The lockdown measures in March came into place two weeks after my mum had demanded that I come home due to her fears about the virus preventing me from travelling home. I was very fortunate that I was able to come home and be looked after while finishing my second year.
Understanding my limits
My health issues have created in me a drive to do everything when I am well. This drive, however, can also prolong illness and create over-tiredness. After my healthy first year, where I had held down a part-time job alongside my studies and completed a sponsored run (at a walking pace) I had become overconfident about how much I could do.
For my second year I had signed up to do too much. These had been great opportunities and were doable when I was well but when I got sick, they became a burden that was very hard to shift. Heading into my third year, I shed a lot of responsibilities and limited the number of extracurricular activities I took on to prevent a repeat of my second year.
My final year was entirely online due to COVID-19. This presented new challenges but from a PH perspective the online working conditions were helpful. I had unfortunately signed for a flat for my final year when it was announced that teaching would take place online, but I mostly lived at home.

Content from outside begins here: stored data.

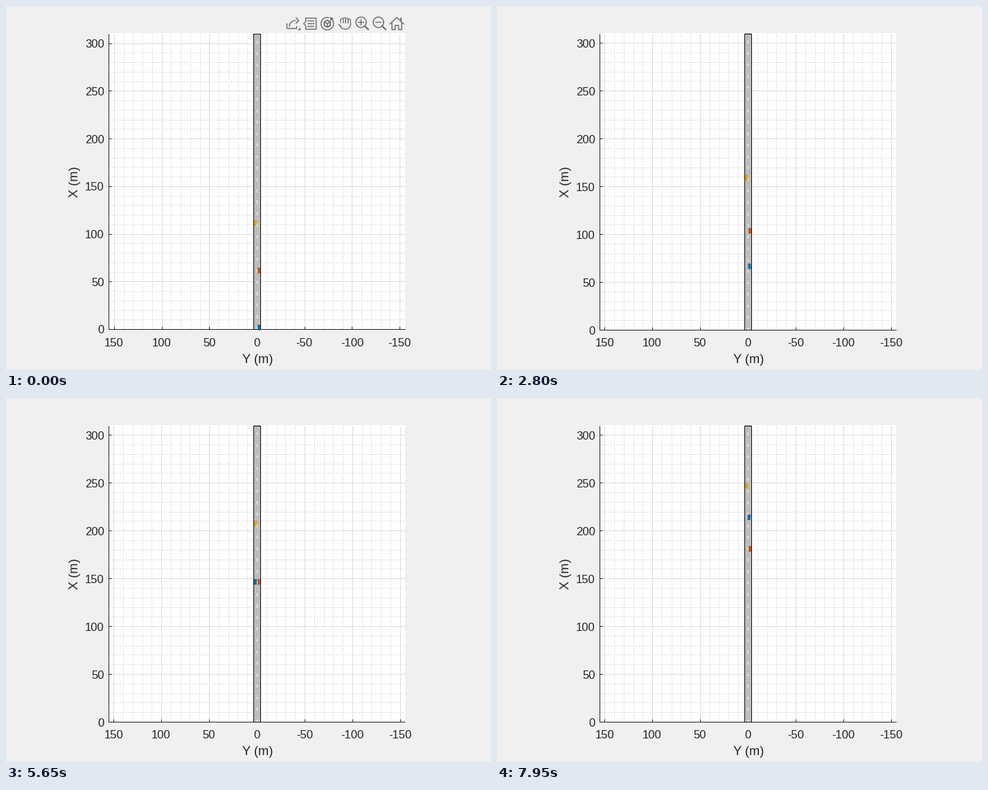
A matplotlib script that plays this animation: 700 by 525 pixels, repeating every 8 s.

```python
import math
import numpy as np
import matplotlib.pyplot as plt
from matplotlib.animation import FuncAnimation
from matplotlib.patches import Polygon, Rectangle

W, H, DPI = 700, 525, 100
FRAMES, STEP = 160, 50
PX = 72 / DPI
INK, ICON = "#262626", "#6e6e6e"
LEFT, RIGHT, MID = 148.5, 576.5, 362.5
SPAN, HALF_ROAD, LANE = 310, 3.6, 1.8
CAR_LEN, CAR_WIDTH = 4.7, 1.8

plt.rcParams["font.family"] = "Liberation Sans"
fig = plt.figure(figsize=(W / DPI, H / DPI), dpi=DPI, facecolor="#f0f0f0")
ax = fig.add_axes([0, 0, 1, 1])
ax.set_xlim(0, W)
ax.set_ylim(H, 0)
ax.axis("off")


def line(xs, ys, color=INK, width=1.0, z=2, snap=True, cap="butt", **kw):
    # Snapping rounds half up, so step back half a pixel first.
    half = 0.5 if snap else 0
    return ax.plot(np.asarray(xs) - half, np.asarray(ys) + half, color=color,
                   lw=width * PX, zorder=z, snap=snap,
                   solid_capstyle=cap, **kw)[0]


def rect(x0, y0, x1, y1, color, z):
    return ax.add_patch(Rectangle((x0, y0), x1 - x0, y1 - y0, fc=color,
                                  ec="none", zorder=z))


def text(x, y, s, size, va="baseline", **kw):
    return ax.text(x, y, s, fontsize=size * PX, color=INK, va=va, **kw)


class Stage:
    """Axes, grid and road for one placement of the plot box."""

    def __init__(self, top, bottom):
        self.top, self.bottom = top, bottom
        self.scale = (bottom - top) / SPAN
        self.items = [rect(LEFT - 0.5, top - 0.5, RIGHT - 0.5, bottom + 0.5,
                           "white", 0)]
        self.grid()
        self.road()
        self.rulers()

    def px(self, y):
        return MID - y * self.scale

    def py(self, x):
        return self.bottom - x * self.scale

    def add(self, *args, **kw):
        self.items.append(line(*args, **kw))

    def grid(self):
        for v in range(-150, SPAN, 10):
            style = {"color": "#dcdcdc"} if v % 50 == 0 else {
                "color": "#d9d9d9", "dashes": (2, 2)}
            if v >= 0:
                self.add([LEFT, RIGHT], [self.py(v)] * 2, z=1, **style)
            if v <= 150:
                self.add([self.px(v)] * 2, [self.top, self.bottom], z=1, **style)

    def road(self):
        x0, x1 = self.px(HALF_ROAD), self.px(-HALF_ROAD)
        self.items.append(rect(x0, self.top, x1, self.bottom, "#c6c6c3", 3))
        for v in range(2, SPAN, 2):
            self.add([x0, x1], [self.py(v)] * 2, color="#adadab", z=3.1,
                     snap=False)
        for v in range(0, SPAN, 12):
            self.add([MID, MID], [self.py(v), self.py(v + 3)],
                     color="white", z=3.2)
        self.add([x0, x1, x1, x0, x0],
                 [self.top, self.top, self.bottom, self.bottom, self.top],
                 color="#111111", z=3.3)

    def rulers(self):
        b = self.bottom
        self.add([LEFT, LEFT, RIGHT], [self.top, b, b])
        for v in range(-150, 301, 50):
            if v >= 0:
                y = self.py(v)
                self.add([LEFT, LEFT + 4], [y, y])
                self.items.append(text(141.7, y + 7, str(v), 16.67, ha="right"))
            if v <= 150:
                x = self.px(v)
                self.add([x, x], [b, b - 4])
                self.items.append(text(x - 0.5, 491, str(v), 16.67, ha="center"))

    def show(self, on):
        for item in self.items:
            item.set_visible(on)


def arc(x, y, r, start=0, end=360, n=40):
    a = np.radians(np.linspace(start, end, n + 1))
    return x + r * np.cos(a), y + r * np.sin(a)


def toolbar(y=25.5, gap=25.1):
    parts = []
    export, note, orbit, hand, plus, minus, home = (
        413.5 + gap * k for k in range(7))

    def stroke(xs, ys, width=1.5):
        parts.append(line(xs, ys, ICON, width, 6, snap=False, cap="round"))

    def seg(x0, y0, x1, y1, width=1.5):
        stroke([x0, x1], [y0, y1], width)

    def fill(xs, ys):
        parts.append(ax.add_patch(Polygon(np.column_stack([xs, ys]), fc=ICON,
                                          ec="none", zorder=6)))

    # export: tray with an arrow curving out, and a corner mark
    stroke(export + np.array([-8, -8, 6, 6]), y + np.array([0, 7, 7, 4]))
    stroke(*arc(export + 4, y + 4, 8.5, 180, 270))
    stroke(*arc(export + 5, y - 4.5, 4, -90, 90, 2))
    fill(export + np.array([7, 11, 11]), y + np.array([9, 9, 5]))

    # note with three text rows
    stroke(note + np.array([-6, 9, 9, -6, -6, -9, -6, -6]),
           y + np.array([-8, -8, 8, 8, 3, 0, -3, -8]))
    for dy in (-4, 0, 4):
        seg(note - 3, y + dy, note + 6, y + dy)

    # cube inside a turning arrow
    stroke(*arc(orbit, y, 9, -35, 285))
    fill(*arc(orbit + 6, y - 7, 3.5, 0, 360, 3))
    stroke(*arc(orbit, y, 5, 30, 390, 6), 1.8)
    for turn in (90, 210, 330):
        xs, ys = arc(orbit, y, 5, turn, turn, 1)
        seg(orbit, y, xs[0], ys[0])

    # open hand
    for k in range(4):
        x, tip = hand - 4 + 3.6 * k, y - 9 + 1.2 * abs(k - 1.2)
        stroke(*arc(x, tip + 1.8, 1.8, 180, 360), 1.2)
        for side in (-1.8, 1.8):
            seg(x + side, tip + 2, x + side, y - 1, 1.2)
    stroke(*arc(hand + 0.7, y, 8, 0, 150), 1.4)
    seg(hand - 9, y + 1, hand - 5, y + 4, 1.4)

    for x in (plus, minus):
        lens = x - 1.5
        stroke(*arc(lens, y - 2, 7.5))
        seg(lens + 5.5, y + 3.5, lens + 10.5, y + 8.5, 2.2)
        seg(lens - 4, y - 2, lens + 4, y - 2)
    seg(plus - 1.5, y - 6, plus - 1.5, y + 2)

    # house
    stroke(home + np.array([-10, 0, 10]), y + np.array([0.5, -9, 0.5]))
    for side in (-1, 1):
        stroke(home + side * np.array([7, 7, 2.5, 2.5, 0]),
               y + np.array([-1.5, 8.5, 8.5, 2.5, 2.5]))
    seg(home + 6, y - 8, home + 6, y - 4, 2)
    return parts


def smooth(u):
    u = min(max(u, 0), 1)
    return u * u * (3 - 2 * u)


def passer(t):
    """Speeds up towards 30 m/s, moves left to overtake, then returns."""
    x = 1.25 + 30 * t - 27 * (1 - math.exp(-t / 2.25))
    y = -LANE + 2 * LANE * (smooth((t - 2.4) / 1.9) - smooth((t - 6.7) / 1.8))
    return x, y


# Fill, edge and path of each car
CARS = [
    ("#0072bd", "#0f6ca8", passer),
    ("#d95319", "#c8531f", lambda t: (61.2 + 15 * t, -LANE)),
    ("#edb120", "#d6a022", lambda t: (111.3 + 17 * t, LANE)),
]

text(363, 515, "Y (m)", 18.3, ha="center")
text(108, 253.5, "X (m)", 18.3, va="center", ha="right", rotation=90)

first, settled = Stage(39.5, 465.5), Stage(39.0, 466.5)
tools = toolbar()
bodies = [ax.add_patch(Polygon(np.zeros((4, 2)), fc=fc, ec=ec, lw=1.5 * PX,
                               joinstyle="miter", snap=False, zorder=5))
          for fc, ec, _ in CARS]
corners = np.array([(-1, -1), (1, -1), (1, 1), (-1, 1)]) * (
    CAR_LEN / 2, CAR_WIDTH / 2)


def draw(i):
    t = i * STEP / 1000
    stage = first if i == 0 else settled
    first.show(stage is first)
    settled.show(stage is settled)
    for part in tools:
        part.set_visible(i == 0 or 18 <= i < 23)
    for body, (_, _, path) in zip(bodies, CARS):
        x, y = path(t)
        ahead = path(t + 0.01)
        a = math.atan2(ahead[1] - y, ahead[0] - x)
        c, s = math.cos(a), math.sin(a)
        pts = corners @ np.array([(c, s), (-s, c)]) + (x, y)
        body.set_xy([(stage.px(q), stage.py(p)) for p, q in pts])
    return bodies


anim = FuncAnimation(fig, draw, frames=FRAMES, interval=STEP,
                     repeat=True, repeat_delay=0, blit=False)
plt.show()
```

It has been interesting to see how the university plans to retain measures such as online teaching in the future and I’m pleased that this means more options for disabled students going forward. As I’ve begun to apply for jobs, I have also seen more remote positions being offered and flexible working options which I find encouraging.

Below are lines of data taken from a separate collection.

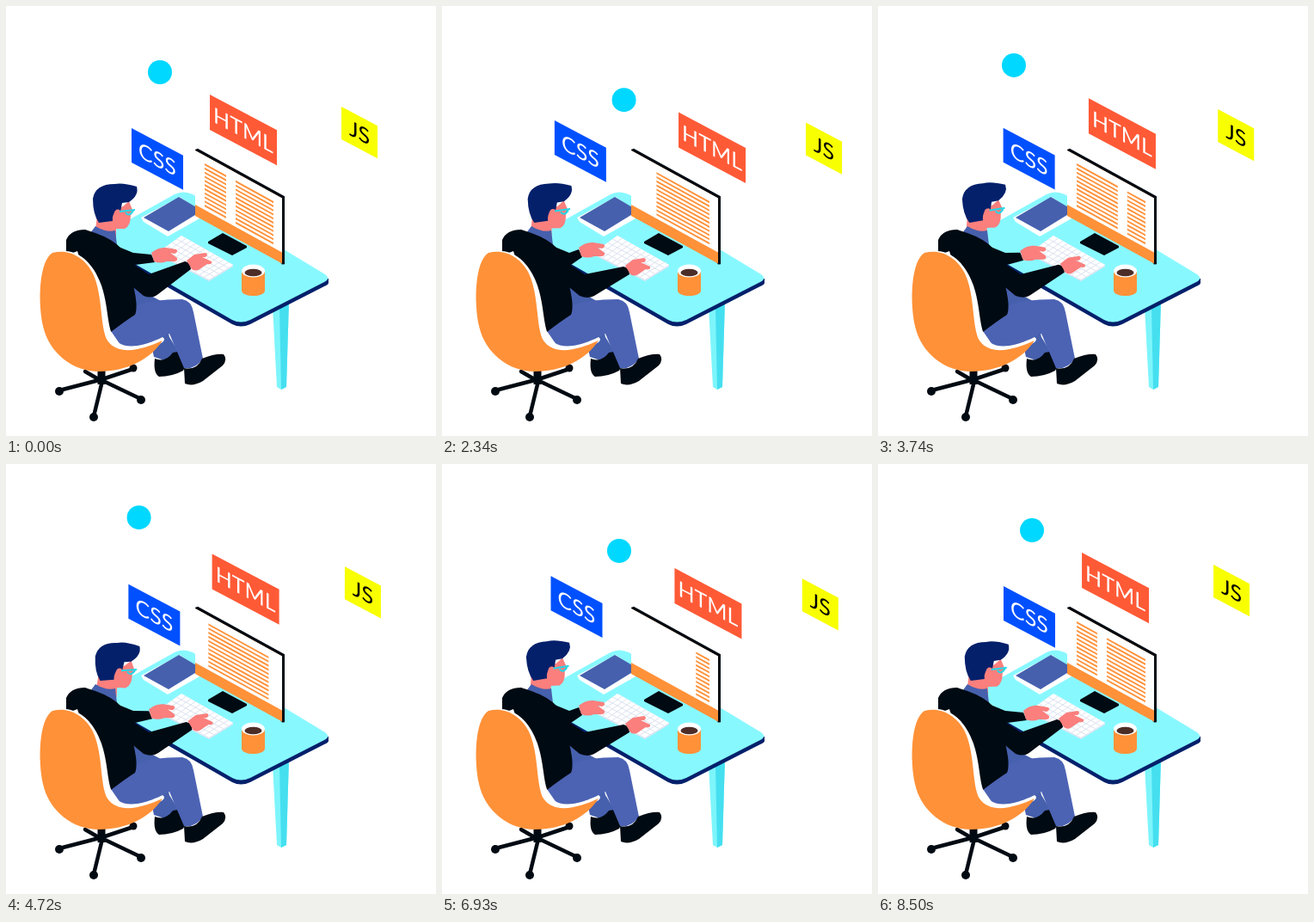
Animation, 500 px wide and 500 px high, one loop 8.54 s. Source, as an HTML page:

```html
<!DOCTYPE html>
<html lang="en">
<head>
<meta charset="utf-8">
<title>Developer at a desk</title>
<style>
  html, body { margin: 0; width: 100%; height: 100%; overflow: hidden; background: #fff; }
  svg { display: block; width: 100%; height: 100%; }
  text { font: 25px Lato, "Open Sans", sans-serif; text-anchor: middle; }
</style>
</head>
<body>
<svg viewBox="0 0 500 500">
  <defs>
    <clipPath id="page"><rect x="11" y="0" width="80" height="90"/></clipPath>
  </defs>

  <!-- desk -->
  <path fill="#7df5fb" d="M310 350L329 343L326 443L320 446L315 443Z"/>
  <path fill="#45dff0" d="M318 350L329 343L326 443L320 446Z"/>
  <path fill="#04206b" d="M375 317V322Q375 324 370 326L284 370Q273 375 263 370L120 288V278Z"/>
  <path fill="#88f8ff" d="M196 219Q206 214 217 219L371 312Q378 317 370 321L284 365Q273 370 263 365L110 277V267Z"/>

  <!-- folder, stand, keyboard -->
  <path fill="#fff" d="M157 246L160 251L188 268L227 246V239L202 222Z"/>
  <path fill="#4660ad" d="M160 246L201 222L228 238L189 262Z"/>
  <path fill="#000a12" d="M235 274L252 264L280 279V281L263 290L235 276Z"/>
  <path fill="#dfe6f2" d="M176 287L204 267L264 301V303L236 320L176 289Z"/>
  <path fill="#fff" d="M176 287L204 267L264 301L236 318Z"/>
  <g id="keys" stroke="#dce3ef" stroke-width="1"></g>

  <!-- monitor -->
  <g transform="matrix(1 .55 0 1 220 165)">
    <path fill="#000a12" d="M0 2L3 -1H104V78L101 80L0 6Z"/>
    <rect y="3" width="101" height="76" fill="#ff9138"/>
    <rect y="3" width="101" height="63" fill="#fff"/>
    <g clip-path="url(#page)"><g id="code" fill="#ff9138"></g></g>
  </g>

  <!-- mug -->
  <path fill="#ff9138" d="M274 308V331C275 339 300 339 301 331V308Z"/>
  <ellipse cx="287.5" cy="308" rx="13.5" ry="7.5" fill="#fff"/>
  <ellipse cx="287.5" cy="310" rx="10" ry="4.3" fill="#4d2d28"/>

  <!-- floating cards -->
  <g id="cards"></g>
  <circle id="disc" r="14" fill="#00d8ff"/>

  <!-- legs and shoes -->
  <path fill="#4660ad" d="M148 326L180 343L190 385L202 404L190 414L172 408L165 375L140 350Z"/>
  <path fill="#000a12" d="M173 410Q185 415 194 403L200 402L209 418L206 424Q193 431 178 431Q171 427 173 410Z"/>
  <path fill="#4c63b4" d="M122 378L150 349Q168 341 205 341Q216 343 218 356L229 410Q220 423 207 421L190 381L140 404Z"/>
  <path fill="#000a12" d="M207 421Q222 424 228 410Q243 404 253 405Q258 411 252 418L229 436Q217 443 208 439Z"/>

  <!-- chair base -->
  <g stroke="#000a12" stroke-width="4.5" stroke-linecap="round" fill="none">
    <path d="M111 422V440" stroke-width="9" stroke-linecap="butt"/>
    <path d="M62 447L112 434L148 422M111 435L157 457M112 436L102 477M92 425L111 436"/>
  </g>
  <g fill="#000a12">
    <circle cx="62" cy="448" r="5"/><circle cx="148" cy="421" r="4.5"/>
    <circle cx="157" cy="458" r="5"/><circle cx="102" cy="478" r="5"/>
  </g>

  <!-- far arm -->
  <path id="farSleeve" fill="#000a12"/>
  <path id="farHand" fill="#fa7f7d" d="M159 281Q167 274 176 275L188 277Q191 280 186 282L181 281L189 287Q190 291 185 291L177 291Q169 294 162 291Z"/>

  <!-- head -->
  <g id="head">
    <path fill="#fa7f7d" d="M106 244L136 233L143 227L147 237L145 243Q145 256 138 259L128 259V270L104 260Z"/>
    <path fill="#04206b" d="M101 224Q104 207 126 207Q136 205 152 210Q155 220 143 228L135 229L133 239L127 238Q123 245 124 250L108 252Q101 242 101 224Z"/>
    <ellipse cx="130" cy="241" rx="3.6" ry="4.5" fill="#fa7f7d"/>
    <path d="M132 239L150 237M139 240Q143 246 148 238" fill="none" stroke="#25d6e6" stroke-width="2"/>
  </g>

  <!-- body -->
  <path fill="#4660ad" d="M104 256Q117 264 127 261L129 278L98 264Z"/>
  <path fill="#000a12" d="M70 272Q75 260 92 260L104 264Q124 271 134 282Q146 297 148 325Q154 350 150 359Q139 366 122 379L110 372L83 285L70 290Z"/>
  <path id="nearSleeve" fill="#000a12"/>
  <path id="nearHand" fill="#fa7f7d" d="M213 302L222 295L235 293Q239 295 235 298L231 298L242 303Q243 307 237 306L231 310Q224 316 219 312Z"/>

  <!-- chair shell -->
  <path fill="#fff" d="M56 286C78 281 99 292 111 325C121 355 116 379 130 391C142 400 164 394 182 385Q186 387 182 391C163 403 126 412 114 387Z"/>
  <path fill="#ff9138" d="M54 287C38 297 37 345 43 372C50 404 78 425 108 425C140 425 168 411 182 389C160 399 131 408 118 389C109 374 113 336 101 311C92 293 74 282 54 287Z"/>
</svg>

<script>
const LOOP = 8540;
const NS = "http://www.w3.org/2000/svg";
const $ = id => document.getElementById(id);

function add(parent, name, attrs) {
  const el = document.createElementNS(NS, name);
  for (const key in attrs) el.setAttribute(key, attrs[key]);
  return parent.appendChild(el);
}

// Smooth curve through [time, value] points that rests at each turning point.
function track(points, t) {
  let i = 0;
  while (i < points.length - 2 && t >= points[i + 1][0]) i++;
  const slope = k => k < 0 || k > points.length - 2 ? 0
    : (points[k + 1][1] - points[k][1]) / (points[k + 1][0] - points[k][0]);
  const tangent = k => {
    const a = slope(k - 1), b = slope(k);
    return a * b > 0 ? 2 * a * b / (a + b) : 0;
  };
  const [t0, a] = points[i], [t1, b] = points[i + 1];
  const d = t1 - t0, u = (t - t0) / d;
  const ease = u * u * (3 - 2 * u);
  return a + (b - a) * ease
    + d * u * (1 - u) * ((1 - u) * tangent(i) - u * tangent(i + 1));
}

// Swing between 0 and alternating far ends.
const swing = (times, ends) =>
  times.map((time, i) => [time, ends[i]]);

const cards = [
  { label: "CSS", x: 146, y: 142, w: 60, h: 40, fill: "#0050ff", ink: "#fff", slope: .6,
    move: swing([0, 1550, 4050, 6500, LOOP], [0, -20, .5, -22, 0]) },
  { label: "HTML", x: 237, y: 103, w: 78, h: 41, fill: "#ff5a36", ink: "#fff", slope: .54,
    move: swing([0, 2130, 4400, 6430, LOOP], [0, 39, 0, 39, 0]) },
  { label: "JS", x: 390, y: 117, w: 42, h: 38, fill: "#f8ff00", ink: "#000", slope: .56,
    move: swing([0, 2135, 4270, 6405, LOOP], [0, 34, 0, 34, 0]) }
];

for (const card of cards) {
  card.el = add($("cards"), "g", {});
  add(card.el, "rect", { width: card.w, height: card.h, fill: card.fill });
  add(card.el, "text", { x: card.w / 2, y: card.h / 2 + 9, fill: card.ink })
    .textContent = card.label;
}

const discX = [[0, 179], [1260, 202], [2250, 212], [3740, 158], [4200, 145],
  [5610, 186], [6550, 207], [6930, 206], [LOOP, 179]];
const discY = [[0, 77], [1260, 98.5], [2250, 109.5], [3740, 69], [4200, 54],
  [5610, 88], [6500, 102], [6930, 101], [LOOP, 77]];

// Two columns of code lines, in the skewed plane of the screen.
for (const [x, width] of [[-34, 70], [47, 90]]) {
  for (let row = 0; row < 11; row++) {
    add($("code"), "rect", { x, y: 12 + row * 4.8, width, height: 2.1 });
  }
}

// Keyboard grid between its left, top and bottom corners.
for (let i = 1; i < 11; i++) {
  const u = i / 11;
  add($("keys"), "path", { d: `M${176 + 60 * u} ${287 + 31 * u}L${204 + 60 * u} ${267 + 34 * u}` });
}
for (let i = 1; i < 5; i++) {
  const u = i / 5;
  add($("keys"), "path", { d: `M${176 + 28 * u} ${287 - 20 * u}L${236 + 28 * u} ${318 - 17 * u}` });
}

function codeShift(t) {
  const elapsed = t < 2700 ? t : t < 7600 ? t - 2900 : t - LOOP;
  return elapsed * .0271;
}

function drawArms(t) {
  const wave = (1 + Math.cos(4 * Math.PI * t / LOOP)) / 2;
  const far = wave ** 3, near = wave ** 6;
  const fx = 10 * far, fy = 6 * far, ny = -6 * near, nx = -3 * near;
  $("farHand").setAttribute("transform", `translate(${fx} ${fy})`);
  $("farSleeve").setAttribute("d",
    `M126 278L148 287L${159 + fx} ${283 + fy}L${163 + fx} ${292 + fy}L150 301L130 306Z`);
  $("nearHand").setAttribute("transform", `translate(${nx} ${ny})`);
  $("nearSleeve").setAttribute("d",
    `M124 285L146 299L166 312L${211 + nx} ${303 + ny}Q${218 + nx} ${304 + ny} ${218 + nx} ${312 + ny}` +
    `L177 ${337 + ny / 3}Q170 341 160 337L143 323Z`);
}

function draw(t) {
  for (const card of cards) {
    const shift = track(card.move, t);
    card.el.setAttribute("transform",
      `matrix(1 .53 0 1 ${card.x + shift} ${card.y + shift * card.slope})`);
  }
  $("disc").setAttribute("cx", track(discX, t));
  $("disc").setAttribute("cy", track(discY, t));
  $("code").setAttribute("transform", `translate(${codeShift(t)} 0)`);
  $("head").setAttribute("transform",
    `rotate(${4.2 * Math.sin(4 * Math.PI * t / LOOP)} 107 285)`);
  drawArms(t);
}

const start = performance.now();
function tick() {
  draw((performance.now() - start) % LOOP);
  requestAnimationFrame(tick);
}
tick();
</script>
</body>
</html>
```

In July, I graduated from the University of Leeds with a first class (hons) degree in English Literature. It has been a long process, made tougher to navigate at times due to my PH, but also something that I have found very rewarding.
As I move onto the next step, I feel that navigating studying and getting through the pandemic have prepared me for the future and the issues that can and do arise from my condition.
The biggest takeaway that I have is that preparation and mindfulness of your limits are the most useful things you can do to manage PH in a full-time study environment.